This is a post I wish I’d read years ago!
It might be helpful to someone.
In our house we beat the odds.
One in ten of the population have dyslexia.
50% of my children have it!
My second and fourth child.
One boy, one girl.
Thats two out of four in case you have dyscalculia,
Both of mine have that too!
The following is an interview with a mother of dyslexic children.
I cant give her name but she is really good looking!
Is it so bad?
Well I wont say its great but there are worse difficullties they could have.
I don’t see it as a disability.
What were the early signs?
My eldests speech was delayed.
Everyone said “Oh thats just boys!”.
If I asked him “Milk? Do you want milk?”
He would vigorously nod his head and say “Ye,ye”.
That was as much as we got really until he was three years old.
My fourth child, who also has dyslexia, had no speech delay of any sort!
My eldest found learning colours impossible.
He hadn’t a clue.
We would say, “This is blue”,
“Blue” he would happily repeat.
“What colour is this?”, (one second later, pointing at blue).
“Red” and then he would clap!
Eventually he knew colours but not as we do.
He’d say “that is a lovely grass shirt” instead of “green shirt”.
My fourth child, had no issue with colours!
My older boy couldn’t remember nursery rhymes.
“Humpty Dumpty on the wall,
And the men…(pause)
together!” More clapping.
My fourth child was super with nursery rhymes!
Then it came to letters of the alphabet.
His first teacher was very helpful.
She suggested we put up one picture, of a letter in the alphabet, on the wall,
and leave it there until he could recognize it.
Great idea….. unless your dyslexic!
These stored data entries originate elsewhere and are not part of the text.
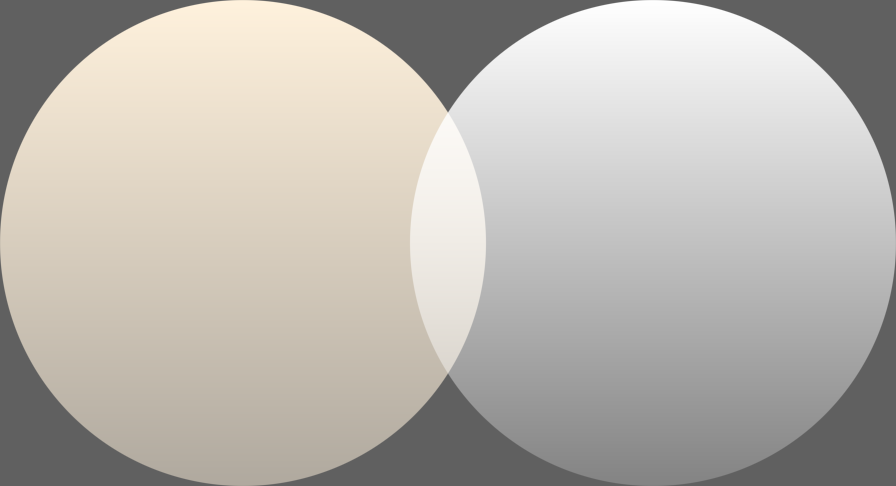
This background is drawn by a Shadertoy shader. Its source:

```glsl
// Coverage of a disc of half the canvas height, with a smoothed rim
float discMask(vec2 p, vec2 center) {
    float pixel = 1.0 / iResolution.y;
    return 1.0 - smoothstep(-0.75 * pixel, 0.75 * pixel, length(p - center) - 0.5);
}

void mainImage(out vec4 fragColor, in vec2 fragCoord) {
    vec2 p = fragCoord / iResolution.y;
    float aspect = iResolution.x / iResolution.y;

    // Flat grey backdrop
    vec3 color = vec3(0.376);

    // Cream disc at the left, fading to half opacity at the bottom
    vec3 cream = vec3(1.0, 0.947, 0.865);
    float creamOpacity = mix(0.5, 1.0, p.y);
    color = mix(color, cream, creamOpacity * discMask(p, vec2(0.5)));

    // White disc at the right, laid over the cream one
    float whiteOpacity = mix(0.22, 1.0, p.y);
    color = mix(color, vec3(1.0), whiteOpacity * discMask(p, vec2(aspect - 0.5, 0.5)));

    fragColor = vec4(color, 1.0);
}
```
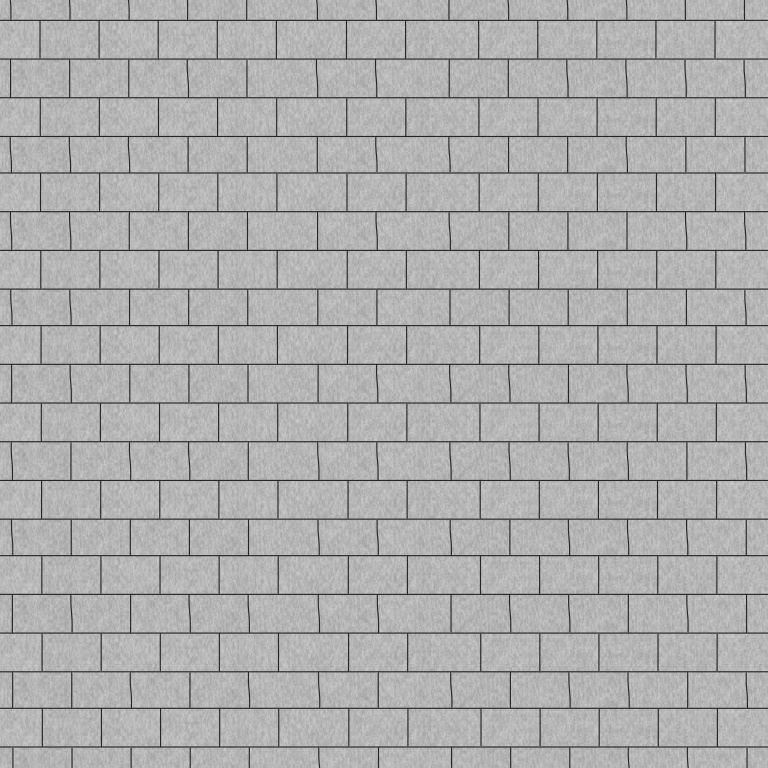
Write a WebGL 2 fragment shader that draws this pattern.

```glsl
#version 300 es
precision highp float;
// Grey stone blocks in running bond, about twenty courses of thirteen blocks.
// Loops find the nearest bed and head joints, with a few odd-sized blocks;
// layered value noise gives the stone its upright, fibrous grain.

uniform vec2 u_resolution;
out vec4 fragColor;

float hash(vec2 p) {
    return fract(sin(dot(p, vec2(127.1, 311.7))) * 43758.5453);
}

float valueNoise(vec2 p) {
    vec2 cell = floor(p);
    vec2 f = fract(p);
    f = f * f * (3.0 - 2.0 * f);
    return mix(mix(hash(cell), hash(cell + vec2(1.0, 0.0)), f.x),
               mix(hash(cell + vec2(0.0, 1.0)), hash(cell + 1.0), f.x), f.y);
}

// Depth of a bed joint from the top; two courses in ten are shorter
float bedJoint(float k) {
    float inCycle = mod(k, 10.0);
    float shortCourses = 2.0 * floor(k / 10.0) + step(4.0, inCycle) + step(8.0, inCycle);
    return 2.65 + 5.04 * k - 0.286 * shortCourses;
}

// Position of a head joint along a course; two blocks are wider
float headJoint(float k) {
    return 1.36 + 7.695 * k + 1.43 * step(5.0, k) + 1.82 * step(7.0, k);
}

// Share of a pixel covered by a line whose centre lies at distance d
float lineCoverage(float d, float halfWidth, float pixel) {
    return (clamp(d + 0.5 * pixel, -halfWidth, halfWidth)
          - clamp(d - 0.5 * pixel, -halfWidth, halfWidth)) / pixel;
}

void main() {
    // The canvas is 100 units on a side, with y running down the courses
    vec2 p = 100.0 * gl_FragCoord.xy / u_resolution;
    p.y = 100.0 - p.y;
    vec2 pixel = 100.0 / u_resolution;

    // Courses
    float course = -1.0;
    float bedDistance = 100.0;
    for (int i = 0; i <= 20; i++) {
        float bed = bedJoint(float(i));
        bedDistance = min(bedDistance, abs(p.y - bed));
        course += step(bed, p.y);
    }

    // Every other course moves half a block, with a slight drift downwards
    float oddCourse = mod(course, 2.0);
    float depth = p.y - bedJoint(course);
    float along = p.x - 3.85 * (1.0 - oddCourse) - 0.017 * course;

    // Head joints, some of them slightly bent
    float block = -2.0;
    float headDistance = 100.0;
    for (int i = -1; i <= 13; i++) {
        float k = float(i);
        float chance = hash(vec2(k, course + 40.0));
        float bend = oddCourse * step(0.5, chance) * 0.16
                   * (smoothstep(1.0, 3.8, depth) - 0.5);
        float head = headJoint(k) + bend;
        headDistance = min(headDistance, abs(along - head));
        block += step(head, along);
    }

    // Stone: the grain recurs in every second course
    vec2 stone = vec2(along, depth) + 137.0 * oddCourse + 20.0;
    float grain = valueNoise(stone * vec2(4.8, 2.1)) - 0.5;
    float fine = valueNoise(stone * vec2(7.3, 4.6) + 31.0) - 0.5;
    float mottle = valueNoise(stone * vec2(0.8, 0.65)) - 0.5;
    float tone = 0.718 + 0.085 * grain + 0.075 * fine + 0.025 * mottle;
    tone += 0.012 * (hash(vec2(block, oddCourse)) - 0.5) - 0.006 * oddCourse;

    // Dark joints
    float bedLine = lineCoverage(bedDistance, 0.075, pixel.y);
    float headLine = lineCoverage(headDistance, 0.075, pixel.x);
    tone = mix(tone, 0.15, max(bedLine, headLine));

    fragColor = vec4(vec3(tone), 1.0);
}
```
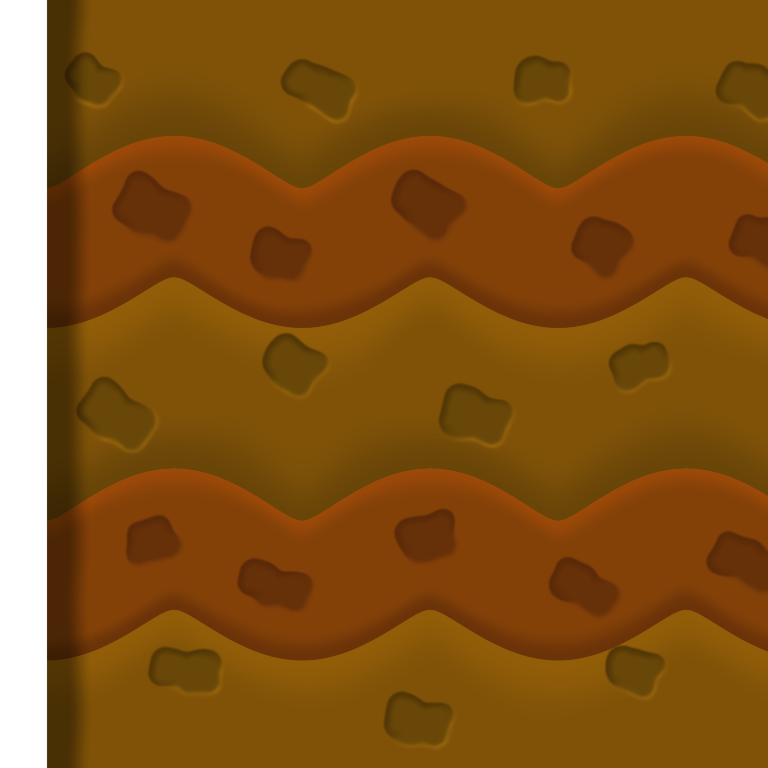
Reproduce this pattern procedurally as a WebGL 1 fragment shader.

```glsl
precision highp float;
// Two scalloped clay bands in brown soil, scattered with stones, beside a shaded left border.

uniform vec2 u_resolution;

float hash(vec2 p) {
  return fract(sin(dot(p, vec2(12.99, 78.23))) * 43758.5);
}

float noise(vec2 p) {
  vec2 i = floor(p), f = fract(p);
  f = f * f * (3.0 - 2.0 * f);
  return mix(mix(hash(i), hash(i + vec2(1.0, 0.0)), f.x),
             mix(hash(i + vec2(0.0, 1.0)), hash(i + 1.0), f.x), f.y);
}

// Absolute value with a rounded cusp, scaled to 0..1
float softAbs(float v) {
  return (sqrt(v * v + 0.02) - 0.141) / 0.869;
}

// Three scallops across the canvas
float wavePhase(float x) {
  return 9.4248 * (x - 0.2266);
}

// Soil and clay with soft light and shadow along the edges
vec3 ground(vec2 uv, float px) {
  float y = uv.y + 0.433 * step(uv.y, 0.472);
  float w = wavePhase(uv.x);
  float above = y - (0.755 + 0.068 * softAbs(cos(w)));
  float below = 0.639 - 0.066 * softAbs(sin(w)) - y;
  float vary = 0.8 + 0.4 * noise(uv * 9.0);

  vec3 soil = vec3(0.5, 0.322, 0.03);
  soil = mix(soil, vec3(0.41, 0.27, 0.03), smoothstep(0.085 * vary, 0.0, above) * step(0.0, above));
  soil = mix(soil, vec3(0.57, 0.365, 0.03), smoothstep(0.08 * vary, 0.0, below) * step(0.0, below));

  vec3 clay = vec3(0.515, 0.255, 0.03);
  clay = mix(clay, vec3(0.61, 0.285, 0.03), smoothstep(-0.034 * vary, 0.0, above));
  clay = mix(clay, vec3(0.42, 0.2, 0.03), smoothstep(-0.036 * vary, -0.004, below));

  return mix(clay, soil, smoothstep(-px, px, max(above, below)));
}

// Centre of a stone; odd rows follow the clay bands, even rows lie in soil
vec2 stoneCentre(float row, float col, float inClay) {
  float jitter = hash(vec2(col + 3.0, row + 7.0)) - 0.5;
  float clayX = 0.18 + 0.2 * col + 0.05 * jitter;
  float clayY = 0.698 - 0.2165 * (row - 1.0) + 0.036 * cos(2.0 * wavePhase(clayX));
  float soilX = 0.12 + 0.0077 * row * row
              + (0.26 + 0.03 * cos(1.5708 * row)) * col + 0.03 * jitter * min(col, 1.0);
  float zigzag = cos(3.14159 * (col + 0.5 * row));
  float soilY = 0.89 - 0.199 * row + min(0.005 + 0.016 * row, 0.033) * zigzag;
  return mix(vec2(soilX, soilY), vec2(clayX, clayY), inClay);
}

// Signed distance to a tilted, uneven rounded block
float stoneDistance(vec2 p, vec2 seed) {
  float tilt = mix(-0.65, 0.35, hash(seed));
  float c = cos(tilt), s = sin(tilt);
  p = vec2(c * p.x + s * p.y, c * p.y - s * p.x);
  vec2 halfSize = vec2(mix(0.033, 0.051, hash(seed + 5.1)), mix(0.025, 0.035, hash(seed + 9.4)));
  float a = atan(p.y, p.x);
  float wobble = 0.0025 * sin(3.0 * a + 6.3 * hash(seed + 2.7)) + 0.0012 * sin(5.0 * a + seed.x);
  vec2 q = abs(p) - halfSize + 0.018;
  return length(max(q, 0.0)) + min(max(q.x, q.y), 0.0) - 0.018 + wobble;
}

vec3 addStone(vec3 base, vec2 p, vec2 seed, float inClay, float px) {
  float d = stoneDistance(p, seed);
  float facing = dot(p / max(length(p), 0.001), vec2(-0.45, 0.89));
  vec3 fill = mix(vec3(0.41, 0.28, 0.03), vec3(0.4, 0.19, 0.03), inClay);
  vec3 dark = mix(vec3(0.32, 0.21, 0.02), vec3(0.35, 0.16, 0.03), inClay);
  vec3 light = mix(vec3(0.59, 0.39, 0.05), vec3(0.47, 0.23, 0.04), inClay);

  // Sunken upper rim, then a thin lit lower rim
  float shade = smoothstep(-0.014, -0.001, d) * smoothstep(-0.6, 0.5, facing);
  vec3 stone = mix(fill, dark, shade);
  vec3 col = mix(base, stone, smoothstep(0.0015 + px, -0.0015 - px, d));
  float rim = d / 0.0035;
  float glint = exp(-rim * rim) * smoothstep(0.0, -0.75, facing);
  return mix(col, light, glint * (0.5 + 0.5 * noise(p * 70.0 + seed)));
}

void main() {
  vec2 uv = gl_FragCoord.xy / u_resolution;
  float px = 0.7 / u_resolution.x;
  vec3 col = ground(uv, px);

  for (int r = 0; r < 5; r++) {
    for (int c = 0; c < 5; c++) {
      float row = float(r), column = float(c);
      float inClay = mod(row, 2.0);
      vec2 p = uv - stoneCentre(row, column, inClay);
      col = addStone(col, p, vec2(column, row), inClay, px);
    }
  }

  // Left shadow and white border
  float fade = uv.x + 0.006 * (noise(vec2(2.0, uv.y * 14.0)) - 0.5);
  col *= mix(0.57, 1.0, smoothstep(0.085, 0.12, fade));
  col = mix(vec3(1.0), col, smoothstep(-px, px, uv.x - 0.0612));
  gl_FragColor = vec4(col, 1.0);
}
```
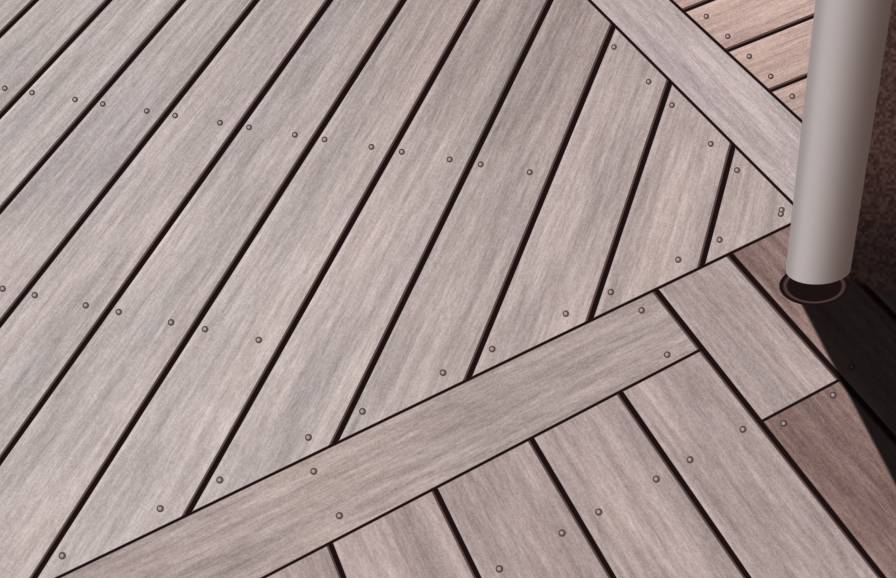
This texture is drawn by a WebGL 2 fragment shader. Its source:

```glsl
#version 300 es
precision highp float;
// Sunlit timber deck: fanned planks, mitred borders, screws and a drain pipe.
uniform vec2 u_resolution;
out vec4 fragColor;

// Layout is SPAN units wide, y down. Seam k of a fan: x + y*z + k*(y_width + y*w).
const float SPAN = 768.0, SEAM_HALF = 2.1, TRIM_HALF = 1.1;
const vec4 MAIN_FAN = vec4(94, 63, -0.942, 0.0757);
const vec4 LOWER_FAN = vec4(101.3, 66.1, 0.39, 0.1);
const vec4 CORNER_FAN = vec4(610, 122.5, -2.5, 0);
const vec2 MAIN_INSET = vec2(0.12, 0.73), LOWER_INSET = vec2(0.19, 0.81);
const vec3 MAIN_WOOD = vec3(0.73, 0.683, 0.67), TRIM_WOOD = vec3(0.735, 0.675, 0.665);
const vec3 CORNER_WOOD = vec3(0.74, 0.635, 0.6), SILL_WOOD = vec3(0.69, 0.625, 0.605);
const vec3 LOWER_WOOD = vec3(0.67, 0.6, 0.585), RED_WOOD = vec3(0.54, 0.44, 0.42);
const vec3 GAP = vec3(0.11, 0.07, 0.07), BEVEL = vec3(0.3, 0.23, 0.215);
const vec3 PIPE_LIT = vec3(0.71, 0.67, 0.66), PIPE_DIM = vec3(0.36, 0.3, 0.285);
const vec3 WALL = vec3(0.27, 0.19, 0.175);

float hash(vec2 p) {
  vec3 a = fract(p.xyx * 0.1031);
  a += dot(a, a.yzx + 33.33);
  return fract((a.x + a.y) * a.z);
}
float noise(vec2 p) {
  vec2 i = floor(p), f = fract(p);
  f = f * f * (3.0 - 2.0 * f);
  return mix(mix(hash(i), hash(i + vec2(1, 0)), f.x),
             mix(hash(i + vec2(0, 1)), hash(i + 1.0), f.x), f.y);
}
float fbm(vec2 p) {
  float sum = 0.0, amp = 0.53;
  for (int i = 0; i < 4; i++) { sum += amp * noise(p); p = p * 2.03 + 7.1; amp *= 0.5; }
  return sum;
}
// Signed distance to line a-b, positive below a rightward line.
float side(vec2 q, vec2 a, vec2 b) {
  vec2 d = normalize(b - a);
  return dot(q - a, vec2(-d.y, d.x));
}
float boardAt(vec4 fan, vec2 q) { return (q.x - fan.x - fan.z * q.y) / (fan.y + fan.w * q.y); }
float seam(vec4 fan, vec2 q) {
  float k = boardAt(fan, q), n = round(k), m = fan.z + fan.w * n;
  return (k - n) * (fan.y + fan.w * q.y) * inversesqrt(1.0 + m * m);
}
// Offset to the nearest screw on the row y = row.x + row.y*x.
vec2 screw(vec4 fan, vec2 q, vec2 row, vec2 inset) {
  float k = boardAt(fan, q);
  k = floor(k) + (fract(k) < 0.5 ? inset.x : inset.y);
  float m = fan.z + fan.w * k, x = (fan.x + fan.y * k + row.x * m) / (1.0 - row.y * m);
  return q - vec2(x, row.x + row.y * x);
}
vec2 nearer(vec2 a, vec2 b) { return dot(a, a) < dot(b, b) ? a : b; }
vec3 wood(vec3 base, vec2 g, vec2 q, float id) {
  vec2 shift = vec2(id * 17.3, id * 5.7) + 90.0;
  float broad = fbm(g * vec2(0.045, 0.007) + shift) - 0.5;
  float streak = fbm(g * vec2(0.3, 0.024) + shift) - 0.5;
  float tone = broad * 0.13 + streak * 0.15 + 0.013 * sin(g.x * 0.4 + broad * 16.0)
    + 0.06 * (noise(g * vec2(0.9, 0.15) + shift) + noise(q * 0.7) - 1.0)
    + 0.035 * (hash(vec2(id, 3)) - 0.5);
  return base + tone + broad * vec3(0.02, -0.01, -0.02);
}

void main() {
  float px = SPAN / u_resolution.x;
  vec2 q = vec2(gl_FragCoord.x, u_resolution.y - gl_FragCoord.y) * px;
  // Border lines
  float trimIn = side(q, vec2(505, 0), vec2(680, 175)), trimOut = side(q, vec2(575, 0), vec2(686, 103));
  float sillTop = side(q, vec2(55, 492.5), vec2(676, 193)), sillLow = side(q, vec2(228, 494), vec2(598, 301));
  float lowK = boardAt(LOWER_FAN, q), mainK = boardAt(MAIN_FAN, q);
  vec4 fan = MAIN_FAN;
  vec3 base = MAIN_WOOD;
  vec2 bolt = vec2(1e3), grain;
  float gap = 1e3, trim, id = 0.0, halfGap = SEAM_HALF * mix(0.75, 1.0, smoothstep(0.0, 350.0, q.x + q.y * 0.5));
  bool upper = sillTop < 0.0, border = false;
  if (upper && trimIn > 0.0) { // main fan
    trim = min(trimIn, -sillTop);
    base -= vec3(0.02, 0.037, 0.04) * smoothstep(100.0, 560.0, q.x);
    base -= 0.055 * smoothstep(260.0, 0.0, q.y) * smoothstep(150.0, 450.0, q.x) * step(mainK, 7.0);
    bolt = nearer(screw(fan, q, vec2(502, -0.4806), MAIN_INSET),
                  screw(fan, q, mainK < 7.0 ? vec2(75, 0.16) : vec2(-486, 1), MAIN_INSET));
    if (mainK < 5.0) bolt = nearer(bolt, screw(fan, q, vec2(247, 0.2), MAIN_INSET));
  } else if (upper && trimOut > 0.0) { // upper border
    border = true; base = TRIM_WOOD; id = 31.0;
    grain = vec2(trimIn, dot(q, vec2(0.72, 0.69)));
    trim = min(-trimIn, trimOut);
  } else if (upper) { // corner planks
    fan = CORNER_FAN; base = CORNER_WOOD; id = 40.0; halfGap = TRIM_HALF;
    trim = -trimOut;
    bolt = screw(fan, q, vec2(-549, 0.93), vec2(0.25, 0.75));
  } else if (sillLow < 0.0 && lowK < 4.0) { // lower border
    border = true; base = SILL_WOOD; id = 52.0;
    grain = vec2(sillTop, dot(q, vec2(0.9, -0.43)));
    trim = min(sillTop, -sillLow);
    if (lowK > 3.5) gap = seam(LOWER_FAN, q);
    for (int i = 0; i < 4; i++)
      bolt = nearer(bolt, q - vec2(269, 404) - float(i / 2) * vec2(281, -138) - float(i % 2) * vec2(22, 38));
  } else { // lower planks with a cross joint
    float joint = side(q, vec2(655, 360), vec2(715, 328));
    bool jointed = lowK > 4.0 && lowK < 5.0, red = lowK > 5.0 || (jointed && joint > 0.0);
    fan = LOWER_FAN; base = red ? RED_WOOD : LOWER_WOOD; id = red ? 75.0 : 60.0;
    trim = min(lowK < 4.0 ? sillLow : sillTop, jointed ? abs(joint) : 1e3);
    bolt = screw(fan, q, vec2(jointed ? 748 : 733, -0.573), LOWER_INSET);
  }
  if (!border) {
    float k = boardAt(fan, q), m = fan.z + fan.w * k;
    grain = vec2(k * 70.0, q.y * sqrt(1.0 + m * m));
    id += floor(k);
    gap = seam(fan, q);
  }
  // Planks, worn bevels, gaps and screw heads
  vec3 col = wood(base, grain, q, id) + 0.04 * smoothstep(2.5, 0.0, abs(gap - halfGap - 2.0));
  col = mix(col, BEVEL, 0.85 * smoothstep(halfGap + 1.4, halfGap, abs(gap + 0.8)));
  col = mix(col, GAP, smoothstep(px, -px, min(abs(gap - 0.2) - halfGap, trim - TRIM_HALF)));
  bolt /= mix(0.75, 1.05, q.y / 494.0);
  col = mix(col, BEVEL, 0.8 * smoothstep(3.8, 2.4, length(bolt)));
  col = mix(col, PIPE_LIT, 0.85 * smoothstep(2.3, 0.8, length(bolt + vec2(0.5, 0.2))));
  // Cast shadow and wall
  float shade = side(q, vec2(672, 232), vec2(768, 416));
  col *= 1.0 - 0.8 * smoothstep(2.0, -2.0, shade) * smoothstep(228.0, 240.0, q.y);
  float left = 699.0 - 0.1106 * q.y, right = 765.0 - 0.155 * q.y, t = (q.x - left) / (right - left);
  vec3 wall = WALL * mix(1.0, 0.5, smoothstep(100.0, 240.0, q.y)) * (0.7 + 0.6 * noise(q * 0.4));
  col = mix(col, wall, step(0.5, t) * smoothstep(243.0, 235.0, q.y - (q.x - 727.0) * 0.3));
  // Collar and pipe
  float collar = length((q - vec2(698, 245)) / vec2(30, 17));
  col = mix(col, mix(GAP, BEVEL, smoothstep(0.1, 0.0, abs(collar - 0.84))), smoothstep(1.03, 0.97, collar));
  float foot = 231.0 + 13.0 * sqrt(max(0.0, 4.0 * t * (1.0 - t)));
  vec3 pipe = mix(PIPE_LIT, PIPE_DIM, smoothstep(0.2, 1.0, t)) * mix(0.85, 1.0, smoothstep(0.0, 0.2, t));
  col = mix(col, pipe, smoothstep(px, -px, max(max(left - q.x, q.x - right), q.y - foot)));
  fragColor = vec4(col, 1.0);
}
```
The picture was of an “S” in the shape of a snake.
“Sammy Snake” we would say.
Every time he would pass he would shout,
“Hello Annie Apple!”
We gave up eventually.
My fourth child also did not seem to see her letters as we do.
This was our first warning sign from her!
In my heart I knew from the time he was two years old,
that these difficulties were not because he was a boy.
(What a sexist thing to be saying anyway!)
I knew his intelligence was normal.
I just could not put the pieces together.
No one listened to me.
What was the problem?
Then one day I saw a small article in a newspaper.
Could your child have dyslexia?
Ten points were listed.
If you scored 6 or over your child might have dyslexia.
My son had 9 out of 10.
Maybe this was the answer.
Now what to do?
If you are reading this and have concerns I’d say the first thing to do is not to panic.
Gather as much information as you can.
Then seek a diagnosis.
In time I may write about,
the mixture of panic and relief I felt,
How we went about helping them learn their way.
What worked for them,
and what was a waste of time.
Suffice to note at this point that the eldest is doing extremely well in school, and is hoping to enter college next September. He sees no limits.
The younger one is at the stage where she needs help still, but is greatly encouraged seeing her brother manage.
I no longer see dyslexia as a big deal.
The lighter side of it is we get the best cards written phonetically by my youngest.
The only one who can read them easily is my son!
I couldn’t imagine either of them any other way.
Dyslexia does not define them.
They are who they are and they are both magic!
photo credit: <a href=”http://www.flickr.com/photos/whatdavesees/2529101826/”>WhatDaveSees</a> via <a href=”http://photopin.com”>photopin</a> <a href=”http://creativecommons.org/licenses/by-nc-sa/2.0/”>cc</a>
photo credit: <a href=”http://www.flickr.com/photos/dwulff/17892243/”>David Wulff</a> via <a href=”http://photopin.com”>photopin</a> <a href=”http://creativecommons.org/licenses/by-nc-nd/2.0/”>cc</a>